"Spa is even more crucial than Hungary," Hill said. "That was a situation where if I lost I could virtually discount the championship. Now I have to win to keep up the momentum and if I do that I believe we will have reached a turning point. Instead of a mountain to climb it will be a bit more of an easy slope for the rest of the season. I have a lot of inner pressure to perform. The momentum will build with us."
With seven races remaining, the bookmakers have Schumacher at 5-1 on, Hill 3-1 against. Hill suggests a few bob on him might not be wasted.
"I have invested my entire career on myself to win the championship,'' Hill added. ''It has taken me a long time to position myself to take a stab at it. This is the culmination of 10 years' racing."
Hill's concentration on that objective this season will not be dissipated by Schumacher's declaration that his rival will be favourite next year. The German reasons that he cannot expect to be champion in his first season after switching from Benetton-Renault to Ferrari.
Psychological ploys have long been part of their duel and Hill declines to fall for this one. He said: "This year is taking all my attention. That's Michael releasing a bit of pressure because he's taken a lot of money from Ferrari and they will be expecting value for it. They put him in at great expense to put Ferrari on top."
He is unmoved by the plight of David Coulthard, now seeking alternative employment after being replaced at Williams by Jacques Villeneuve. Hill said "I wouldn't be honest if I said I had sympathy with anyone in Formula One. It's a hard game and the rules apply to me as to anyone else. It's a reminder of how ruthless the sport can be. Every driver has to perform. It's still early days in David's career. He's 24. I was driving Formula Ford at his age."

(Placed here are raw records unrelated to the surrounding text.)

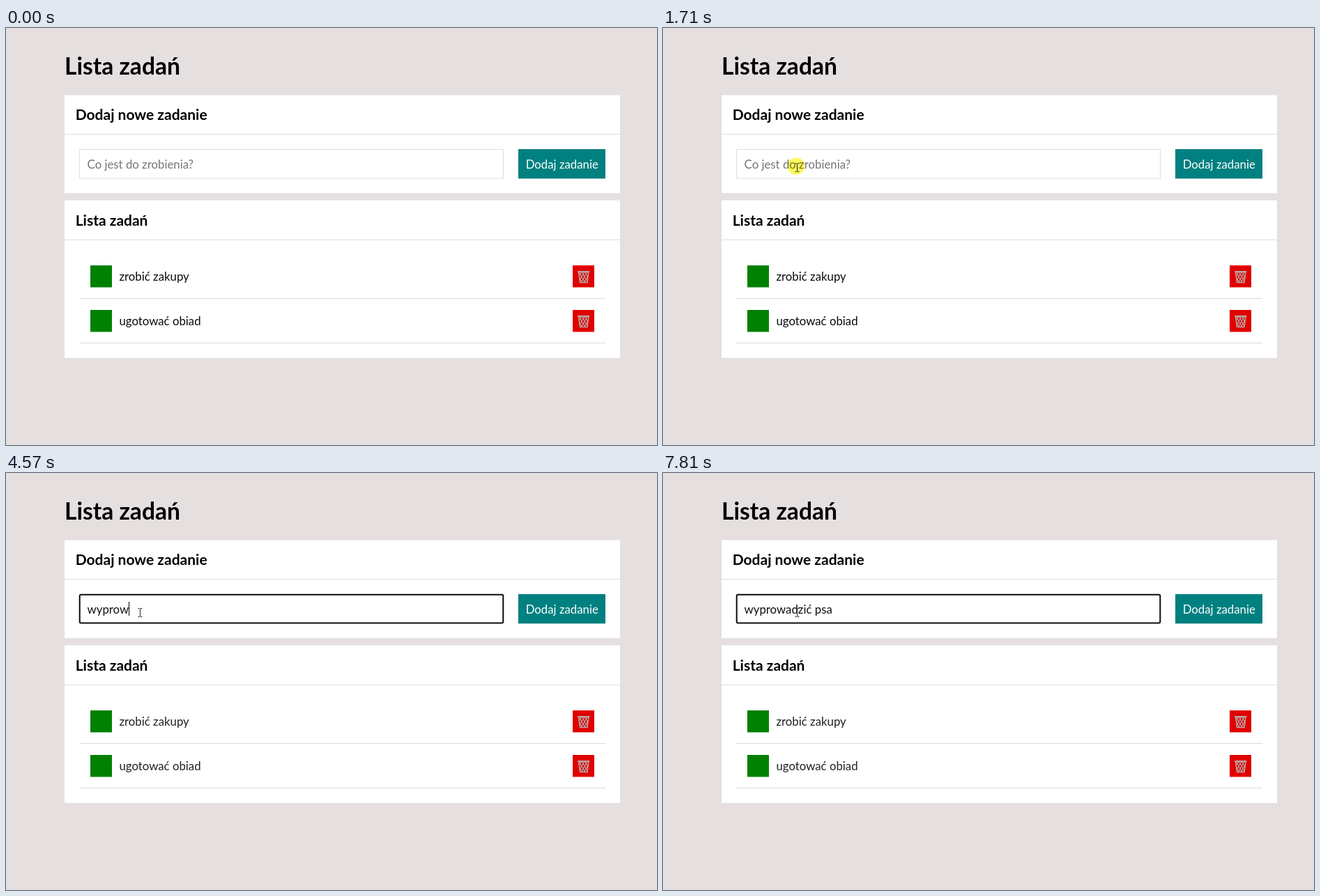
Recreate the animation shown at these times as an HTML page. Size 934x599 px, loop 8 s.

```html
<!DOCTYPE html>
<html lang="pl">
<head>
<meta charset="utf-8">
<title>Lista zadań</title>
<style>
  html, body { margin: 0; width: 100%; height: 100%; overflow: hidden; background: #e5dfdf; }
  svg { display: block; font: 16.8px Lato, sans-serif; }
  h1, .h1 { font-size: 33.6px; font-weight: 700; }
  .h2 { font-size: 21px; font-weight: 700; }
  .panel { fill: #fff; }
  .rule { fill: #ddd; }
  .field { fill: #fff; stroke: #ddd; }
  .field.focus { stroke: #0c0c0c; stroke-width: 2; }
</style>
</head>
<body>
<svg width="934" height="599" viewBox="0 0 934 599">
  <defs>
    <clipPath id="binShape"><path d="M821.5 351H836L834.2 366H823.3Z"/></clipPath>
    <g id="row">
      <rect x="121" y="341" width="31" height="31.5" fill="#008000"/>
      <rect x="813" y="341" width="31" height="31.5" fill="#e00000"/>
      <g fill="none" stroke="#b5aaa8">
        <path d="M820.3 350H837.2" stroke-width="2"/>
        <path d="M821.6 351L823.5 365.5H834L835.9 351" stroke-width="1.4"/>
        <path id="mesh" clip-path="url(#binShape)" stroke-width="1.1"/>
      </g>
      <rect class="rule" x="105" y="388" width="755" height="1.1"/>
    </g>
  </defs>

  <text class="h1" x="84" y="67.2">Lista zadań</text>

  <rect class="panel" x="84" y="96.5" width="797" height="140.7"/>
  <rect class="rule" x="84" y="152.2" width="797" height="1"/>
  <text class="h2" x="99.7" y="132">Dodaj nowe zadanie</text>
  <rect class="field" id="field"/>
  <text id="entry" x="116.6" y="201.6" xml:space="preserve"></text>
  <rect id="caret" y="185" width="1" height="20"/>
  <rect x="735" y="174" width="125" height="42.3" fill="#008080"/>
  <text x="745.7" y="201.6" fill="#fff">Dodaj zadanie</text>

  <rect class="panel" x="84" y="247.5" width="797" height="226.5"/>
  <rect class="rule" x="84" y="303.7" width="797" height="1"/>
  <text class="h2" x="99.7" y="283.6">Lista zadań</text>
  <use href="#row"/>
  <use href="#row" y="64"/>
  <g id="tasks">
    <text x="162.5" y="363.2">zrobić zakupy</text>
    <text x="162.5" y="427.2">ugotować obiad</text>
  </g>

  <circle id="click" cx="191" cy="198.5" r="12.3" fill="#fffa60" style="mix-blend-mode:multiply"/>
  <path id="arrow" d="M.5 .5V13.6L3.5 10.8L5.6 15.6L7.7 14.7L5.6 10H9.8Z" fill="#fff" stroke="#222"/>
  <path id="beam" d="M-3 -6H-1L0 -5.3L1 -6H3M0 -5.3V5.3M-3 6H-1L0 5.3L1 6H3" fill="none" stroke="#222"/>
</svg>
<script>
const LOOP = 8000, ENTER = 810, STEP = 70, PRESS = 1650, FOCUS = 1780, RELEASE = 1840, BLINK = 530;
const PHRASE = "wyprowadzić psa";
const KEY_TIMES = [3100, 3290, 3820, 4170, 4300, 4570, 4840, 5100, 5230, 5430, 5890, 6220, 6750, 7080, 7280];
// Pointer path: [step, x, y]
const PATH = [[0, 737, 588], [2, 455, 460], [4, 268, 351], [6, 200, 274], [8, 177, 222], [9, 178, 206], [11, 192.5, 200.5]];

const el = id => document.getElementById(id);
const show = (node, on) => node.setAttribute("visibility", on ? "visible" : "hidden");
const setAttrs = (node, attrs) => Object.entries(attrs).forEach(([k, v]) => node.setAttribute(k, v));
const [field, entry, caret, tasks, click, arrow, beam] =
  ["field", "entry", "caret", "tasks", "click", "arrow", "beam"].map(el);

let mesh = "";
for (let x = 805; x < 855; x += 4.2) mesh += `M${x} 350l10 17M${x} 350l-10 17`;
el("mesh").setAttribute("d", mesh);

function pointerAt(time) {
  const step = Math.min(11, Math.floor((time - ENTER) / STEP));
  const next = Math.max(1, PATH.findIndex(p => p[0] >= step));
  const [s0, x0, y0] = PATH[next - 1], [s1, x1, y1] = PATH[next];
  const k = (step - s0) / (s1 - s0);
  return [x0 + (x1 - x0) * k, y0 + (y1 - y0) * k];
}

function drawField(time) {
  const focused = time >= FOCUS;
  const typed = KEY_TIMES.filter(key => key <= time).length;
  field.classList.toggle("focus", focused);
  setAttrs(field, focused
    ? { x: 105.7, y: 174.7, width: 607.6, height: 40.8, rx: 2 }
    : { x: 105.5, y: 174.5, width: 608, height: 41.5, rx: 0 });
  const text = typed ? PHRASE.slice(0, typed) : "Co jest do zrobienia?";
  if (entry.textContent !== text) entry.textContent = text;
  entry.setAttribute("fill", typed ? "#111" : "#757575");
  tasks.setAttribute("fill", focused ? "#222" : "#0c0c0c");

  const lastInput = typed ? KEY_TIMES[typed - 1] : FOCUS - 10;
  show(caret, focused && Math.floor((time - lastInput) / BLINK) % 2 === 0);
  caret.setAttribute("x", Math.floor(117 + (typed ? entry.getComputedTextLength() : 0)));
}

function drawPointer(time) {
  const [x, y] = pointerAt(Math.max(time, ENTER));
  const overField = y > 174 && y < 216;
  for (const shape of [arrow, beam]) shape.setAttribute("transform", `translate(${x} ${y})`);
  show(arrow, time >= ENTER && !overField);
  show(beam, time >= ENTER && overField);
  show(click, time >= PRESS && time < RELEASE);
}

const start = performance.now();
function frame() {
  const time = (performance.now() - start) % LOOP;
  drawField(time);
  drawPointer(time);
  requestAnimationFrame(frame);
}
frame();
</script>
</body>
</html>
```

The cash-strapped Pacific Ford team were last night involved in emergency talks over their latest crisis, which arose following a dispute with the suppliers of their engines last season.